[Stored items]
************
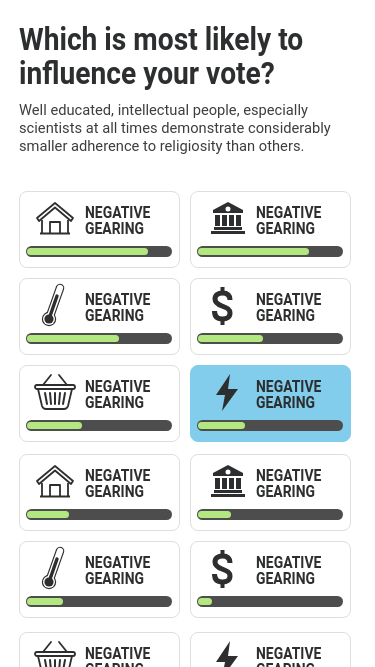
<!DOCTYPE html>
<html lang="en">
<head>
<meta charset="utf-8">
<title>Which is most likely to influence your vote?</title>
<style>
:root {
  --ink: #2d2e2f;
  --text: #3c3d3e;
  --paper: #ffffff;
  --edge: #dedede;
  --track: #4d4d4d;
  --level: #b3e880;
  --selected: #82ccec;
}
* { box-sizing: border-box; margin: 0; padding: 0; }
html, body { width: 375px; height: 667px; overflow: hidden; background: var(--paper); }
body { font-family: Roboto, "Open Sans", sans-serif; color: var(--ink); }
.poll { width: 375px; height: 667px; padding: 22px 24px 0 19px; overflow: hidden; }
h1 {
  font-size: 32px; line-height: 34px; font-weight: 700; white-space: nowrap;
  transform: scaleX(.88); transform-origin: left;
}
.intro { margin-top: 11px; font-size: 14.7px; line-height: 18px; color: var(--text); white-space: nowrap; }
.options {
  margin-top: 36px; display: grid; list-style: none;
  grid-template-columns: 161px 161px;
  grid-template-rows: 77px 77px 79px 77px 81px 77px;
  gap: 10px; align-items: start;
}
.option {
  height: 77px; padding: 3px 6px 0; border: 1px solid var(--edge); border-radius: 8px;
  background: var(--paper);
}
.option.selected { background: var(--selected); border-color: var(--selected); }
.head { display: flex; height: 51px; padding-left: 7px; }
.icon { flex: none; width: 44px; height: 46px; color: var(--ink); }
.label {
  margin: 10px 0 0 8px; font-size: 16px; line-height: 16px; font-weight: 700; white-space: nowrap;
  transform: scaleX(.87); transform-origin: left;
}
.bar { width: 146px; height: 11px; padding: 2px 1px; border-radius: 6px; background: var(--track); }
.level { display: block; height: 7px; border-radius: 4px; background: var(--level); }
.symbols { position: absolute; width: 0; height: 0; }
</style>
</head>
<body>
<svg class="symbols" aria-hidden="true">
  <defs>
    <symbol id="house" viewBox="0 0 44 46">
      <g fill="none" stroke="currentColor" stroke-width="1.8" stroke-linejoin="round">
        <path d="M22 8L40 23L38 26L22 12.5L6 26L4 23Z"/>
        <path d="M9 25V38M35 25V38M17 38V27H27V38"/>
        <path d="M7 38.5H37" stroke-width="2"/>
      </g>
    </symbol>
    <symbol id="bank" viewBox="0 0 44 46">
      <g fill="currentColor">
        <path fill-rule="evenodd" d="M24 7L39 15V18H9V15ZM24 11.5A2.5 2.5 0 0 0 24 16.5A2.5 2.5 0 0 0 24 11.5Z"/>
        <rect x="11" y="20" width="5" height="11"/>
        <rect x="18" y="20" width="5" height="11"/>
        <rect x="25" y="20" width="5" height="11"/>
        <rect x="32" y="20" width="5" height="11"/>
        <rect x="10" y="32" width="28" height="3"/>
        <rect x="7" y="36" width="34" height="3"/>
      </g>
    </symbol>
    <symbol id="thermometer" viewBox="0 0 44 46">
      <g stroke-linecap="round">
        <path d="M27 6L16 37" stroke="currentColor" stroke-width="8.5"/>
        <circle cx="16" cy="37" r="7.2" fill="currentColor"/>
        <path d="M27 6L16 37" stroke="#fff" stroke-width="6.3"/>
        <circle cx="16" cy="37" r="6" fill="#fff"/>
        <path d="M24 14L16 37" stroke="currentColor" stroke-width="3.4"/>
        <circle cx="16" cy="37" r="4.6" fill="currentColor"/>
      </g>
    </symbol>
    <symbol id="dollar" viewBox="0 0 44 46">
      <g fill="none" stroke="currentColor">
        <path d="M26 18C26 13 23 11 18.5 11C14 11 11 13 11 17C11 21 14 22.5 18 24C23 26 26 27 26 31C26 35 23 37 18.5 37C13 37 10.5 34 10.5 29" stroke-width="5"/>
        <path d="M18.5 5V11M18.5 37V43" stroke-width="4"/>
      </g>
    </symbol>
    <symbol id="basket" viewBox="0 0 44 46">
      <g fill="none" stroke="currentColor" stroke-width="1.8" stroke-linecap="round" stroke-linejoin="round">
        <rect x="2" y="16" width="40" height="4" rx="2"/>
        <path d="M10 16L18 6M34 16L26 6"/>
        <path d="M5 20L9 37Q10 40 13 40H31Q34 40 35 37L39 20"/>
        <path d="M12 24L14 35M17 24L18 35M22 24V35M27 24L26 35M32 24L30 35" stroke-width="2"/>
      </g>
    </symbol>
    <symbol id="bolt" viewBox="0 0 44 46">
      <polygon fill="currentColor" points="26,5 12,26 21,26 18,42 34,20 24,20"/>
    </symbol>
  </defs>
</svg>
<main class="poll">
  <h1>Which is most likely to<br>influence your vote?</h1>
  <p class="intro">Well educated, intellectual people, especially<br>scientists at all times demonstrate considerably<br>smaller adherence to religiosity than others.</p>
  <ul class="options">
    <li class="option">
      <div class="head"><svg class="icon" aria-hidden="true"><use href="#house"/></svg><p class="label">NEGATIVE<br>GEARING</p></div>
      <div class="bar"><span class="level" style="width:121px"></span></div>
    </li>
    <li class="option">
      <div class="head"><svg class="icon" aria-hidden="true"><use href="#bank"/></svg><p class="label">NEGATIVE<br>GEARING</p></div>
      <div class="bar"><span class="level" style="width:111px"></span></div>
    </li>
    <li class="option">
      <div class="head"><svg class="icon" aria-hidden="true"><use href="#thermometer"/></svg><p class="label">NEGATIVE<br>GEARING</p></div>
      <div class="bar"><span class="level" style="width:92px"></span></div>
    </li>
    <li class="option">
      <div class="head"><svg class="icon" aria-hidden="true"><use href="#dollar"/></svg><p class="label">NEGATIVE<br>GEARING</p></div>
      <div class="bar"><span class="level" style="width:65px"></span></div>
    </li>
    <li class="option">
      <div class="head"><svg class="icon" aria-hidden="true"><use href="#basket"/></svg><p class="label">NEGATIVE<br>GEARING</p></div>
      <div class="bar"><span class="level" style="width:55px"></span></div>
    </li>
    <li class="option selected">
      <div class="head"><svg class="icon" aria-hidden="true"><use href="#bolt"/></svg><p class="label">NEGATIVE<br>GEARING</p></div>
      <div class="bar"><span class="level" style="width:47px"></span></div>
    </li>
    <li class="option">
      <div class="head"><svg class="icon" aria-hidden="true"><use href="#house"/></svg><p class="label">NEGATIVE<br>GEARING</p></div>
      <div class="bar"><span class="level" style="width:42px"></span></div>
    </li>
    <li class="option">
      <div class="head"><svg class="icon" aria-hidden="true"><use href="#bank"/></svg><p class="label">NEGATIVE<br>GEARING</p></div>
      <div class="bar"><span class="level" style="width:33px"></span></div>
    </li>
    <li class="option">
      <div class="head"><svg class="icon" aria-hidden="true"><use href="#thermometer"/></svg><p class="label">NEGATIVE<br>GEARING</p></div>
      <div class="bar"><span class="level" style="width:36px"></span></div>
    </li>
    <li class="option">
      <div class="head"><svg class="icon" aria-hidden="true"><use href="#dollar"/></svg><p class="label">NEGATIVE<br>GEARING</p></div>
      <div class="bar"><span class="level" style="width:14px"></span></div>
    </li>
    <li class="option">
      <div class="head"><svg class="icon" aria-hidden="true"><use href="#basket"/></svg><p class="label">NEGATIVE<br>GEARING</p></div>
    </li>
    <li class="option">
      <div class="head"><svg class="icon" aria-hidden="true"><use href="#bolt"/></svg><p class="label">NEGATIVE<br>GEARING</p></div>
    </li>
  </ul>
</main>
</body>
</html>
************
- EXERCISE DIRECTIONS: Return the complete data unchanged and include none of the pictures.

- EXERCISE RESULT:
<!DOCTYPE html>
<html lang="en">
<head>
<meta charset="utf-8">
<title>Which is most likely to influence your vote?</title>
<style>
:root {
  --ink: #2d2e2f;
  --text: #3c3d3e;
  --paper: #ffffff;
  --edge: #dedede;
  --track: #4d4d4d;
  --level: #b3e880;
  --selected: #82ccec;
}
* { box-sizing: border-box; margin: 0; padding: 0; }
html, body { width: 375px; height: 667px; overflow: hidden; background: var(--paper); }
body { font-family: Roboto, "Open Sans", sans-serif; color: var(--ink); }
.poll { width: 375px; height: 667px; padding: 22px 24px 0 19px; overflow: hidden; }
h1 {
  font-size: 32px; line-height: 34px; font-weight: 700; white-space: nowrap;
  transform: scaleX(.88); transform-origin: left;
}
.intro { margin-top: 11px; font-size: 14.7px; line-height: 18px; color: var(--text); white-space: nowrap; }
.options {
  margin-top: 36px; display: grid; list-style: none;
  grid-template-columns: 161px 161px;
  grid-template-rows: 77px 77px 79px 77px 81px 77px;
  gap: 10px; align-items: start;
}
.option {
  height: 77px; padding: 3px 6px 0; border: 1px solid var(--edge); border-radius: 8px;
  background: var(--paper);
}
.option.selected { background: var(--selected); border-color: var(--selected); }
.head { display: flex; height: 51px; padding-left: 7px; }
.icon { flex: none; width: 44px; height: 46px; color: var(--ink); }
.label {
  margin: 10px 0 0 8px; font-size: 16px; line-height: 16px; font-weight: 700; white-space: nowrap;
  transform: scaleX(.87); transform-origin: left;
}
.bar { width: 146px; height: 11px; padding: 2px 1px; border-radius: 6px; background: var(--track); }
.level { display: block; height: 7px; border-radius: 4px; background: var(--level); }
.symbols { position: absolute; width: 0; height: 0; }
</style>
</head>
<body>
<svg class="symbols" aria-hidden="true">
  <defs>
    <symbol id="house" viewBox="0 0 44 46">
      <g fill="none" stroke="currentColor" stroke-width="1.8" stroke-linejoin="round">
        <path d="M22 8L40 23L38 26L22 12.5L6 26L4 23Z"/>
        <path d="M9 25V38M35 25V38M17 38V27H27V38"/>
        <path d="M7 38.5H37" stroke-width="2"/>
      </g>
    </symbol>
    <symbol id="bank" viewBox="0 0 44 46">
      <g fill="currentColor">
        <path fill-rule="evenodd" d="M24 7L39 15V18H9V15ZM24 11.5A2.5 2.5 0 0 0 24 16.5A2.5 2.5 0 0 0 24 11.5Z"/>
        <rect x="11" y="20" width="5" height="11"/>
        <rect x="18" y="20" width="5" height="11"/>
        <rect x="25" y="20" width="5" height="11"/>
        <rect x="32" y="20" width="5" height="11"/>
        <rect x="10" y="32" width="28" height="3"/>
        <rect x="7" y="36" width="34" height="3"/>
      </g>
    </symbol>
    <symbol id="thermometer" viewBox="0 0 44 46">
      <g stroke-linecap="round">
        <path d="M27 6L16 37" stroke="currentColor" stroke-width="8.5"/>
        <circle cx="16" cy="37" r="7.2" fill="currentColor"/>
        <path d="M27 6L16 37" stroke="#fff" stroke-width="6.3"/>
        <circle cx="16" cy="37" r="6" fill="#fff"/>
        <path d="M24 14L16 37" stroke="currentColor" stroke-width="3.4"/>
        <circle cx="16" cy="37" r="4.6" fill="currentColor"/>
      </g>
    </symbol>
    <symbol id="dollar" viewBox="0 0 44 46">
      <g fill="none" stroke="currentColor">
        <path d="M26 18C26 13 23 11 18.5 11C14 11 11 13 11 17C11 21 14 22.5 18 24C23 26 26 27 26 31C26 35 23 37 18.5 37C13 37 10.5 34 10.5 29" stroke-width="5"/>
        <path d="M18.5 5V11M18.5 37V43" stroke-width="4"/>
      </g>
    </symbol>
    <symbol id="basket" viewBox="0 0 44 46">
      <g fill="none" stroke="currentColor" stroke-width="1.8" stroke-linecap="round" stroke-linejoin="round">
        <rect x="2" y="16" width="40" height="4" rx="2"/>
        <path d="M10 16L18 6M34 16L26 6"/>
        <path d="M5 20L9 37Q10 40 13 40H31Q34 40 35 37L39 20"/>
        <path d="M12 24L14 35M17 24L18 35M22 24V35M27 24L26 35M32 24L30 35" stroke-width="2"/>
      </g>
    </symbol>
    <symbol id="bolt" viewBox="0 0 44 46">
      <polygon fill="currentColor" points="26,5 12,26 21,26 18,42 34,20 24,20"/>
    </symbol>
  </defs>
</svg>
<main class="poll">
  <h1>Which is most likely to<br>influence your vote?</h1>
  <p class="intro">Well educated, intellectual people, especially<br>scientists at all times demonstrate considerably<br>smaller adherence to religiosity than others.</p>
  <ul class="options">
    <li class="option">
      <div class="head"><svg class="icon" aria-hidden="true"><use href="#house"/></svg><p class="label">NEGATIVE<br>GEARING</p></div>
      <div class="bar"><span class="level" style="width:121px"></span></div>
    </li>
    <li class="option">
      <div class="head"><svg class="icon" aria-hidden="true"><use href="#bank"/></svg><p class="label">NEGATIVE<br>GEARING</p></div>
      <div class="bar"><span class="level" style="width:111px"></span></div>
    </li>
    <li class="option">
      <div class="head"><svg class="icon" aria-hidden="true"><use href="#thermometer"/></svg><p class="label">NEGATIVE<br>GEARING</p></div>
      <div class="bar"><span class="level" style="width:92px"></span></div>
    </li>
    <li class="option">
      <div class="head"><svg class="icon" aria-hidden="true"><use href="#dollar"/></svg><p class="label">NEGATIVE<br>GEARING</p></div>
      <div class="bar"><span class="level" style="width:65px"></span></div>
    </li>
    <li class="option">
      <div class="head"><svg class="icon" aria-hidden="true"><use href="#basket"/></svg><p class="label">NEGATIVE<br>GEARING</p></div>
      <div class="bar"><span class="level" style="width:55px"></span></div>
    </li>
    <li class="option selected">
      <div class="head"><svg class="icon" aria-hidden="true"><use href="#bolt"/></svg><p class="label">NEGATIVE<br>GEARING</p></div>
      <div class="bar"><span class="level" style="width:47px"></span></div>
    </li>
    <li class="option">
      <div class="head"><svg class="icon" aria-hidden="true"><use href="#house"/></svg><p class="label">NEGATIVE<br>GEARING</p></div>
      <div class="bar"><span class="level" style="width:42px"></span></div>
    </li>
    <li class="option">
      <div class="head"><svg class="icon" aria-hidden="true"><use href="#bank"/></svg><p class="label">NEGATIVE<br>GEARING</p></div>
      <div class="bar"><span class="level" style="width:33px"></span></div>
    </li>
    <li class="option">
      <div class="head"><svg class="icon" aria-hidden="true"><use href="#thermometer"/></svg><p class="label">NEGATIVE<br>GEARING</p></div>
      <div class="bar"><span class="level" style="width:36px"></span></div>
    </li>
    <li class="option">
      <div class="head"><svg class="icon" aria-hidden="true"><use href="#dollar"/></svg><p class="label">NEGATIVE<br>GEARING</p></div>
      <div class="bar"><span class="level" style="width:14px"></span></div>
    </li>
    <li class="option">
      <div class="head"><svg class="icon" aria-hidden="true"><use href="#basket"/></svg><p class="label">NEGATIVE<br>GEARING</p></div>
    </li>
    <li class="option">
      <div class="head"><svg class="icon" aria-hidden="true"><use href="#bolt"/></svg><p class="label">NEGATIVE<br>GEARING</p></div>
    </li>
  </ul>
</main>
</body>
</html>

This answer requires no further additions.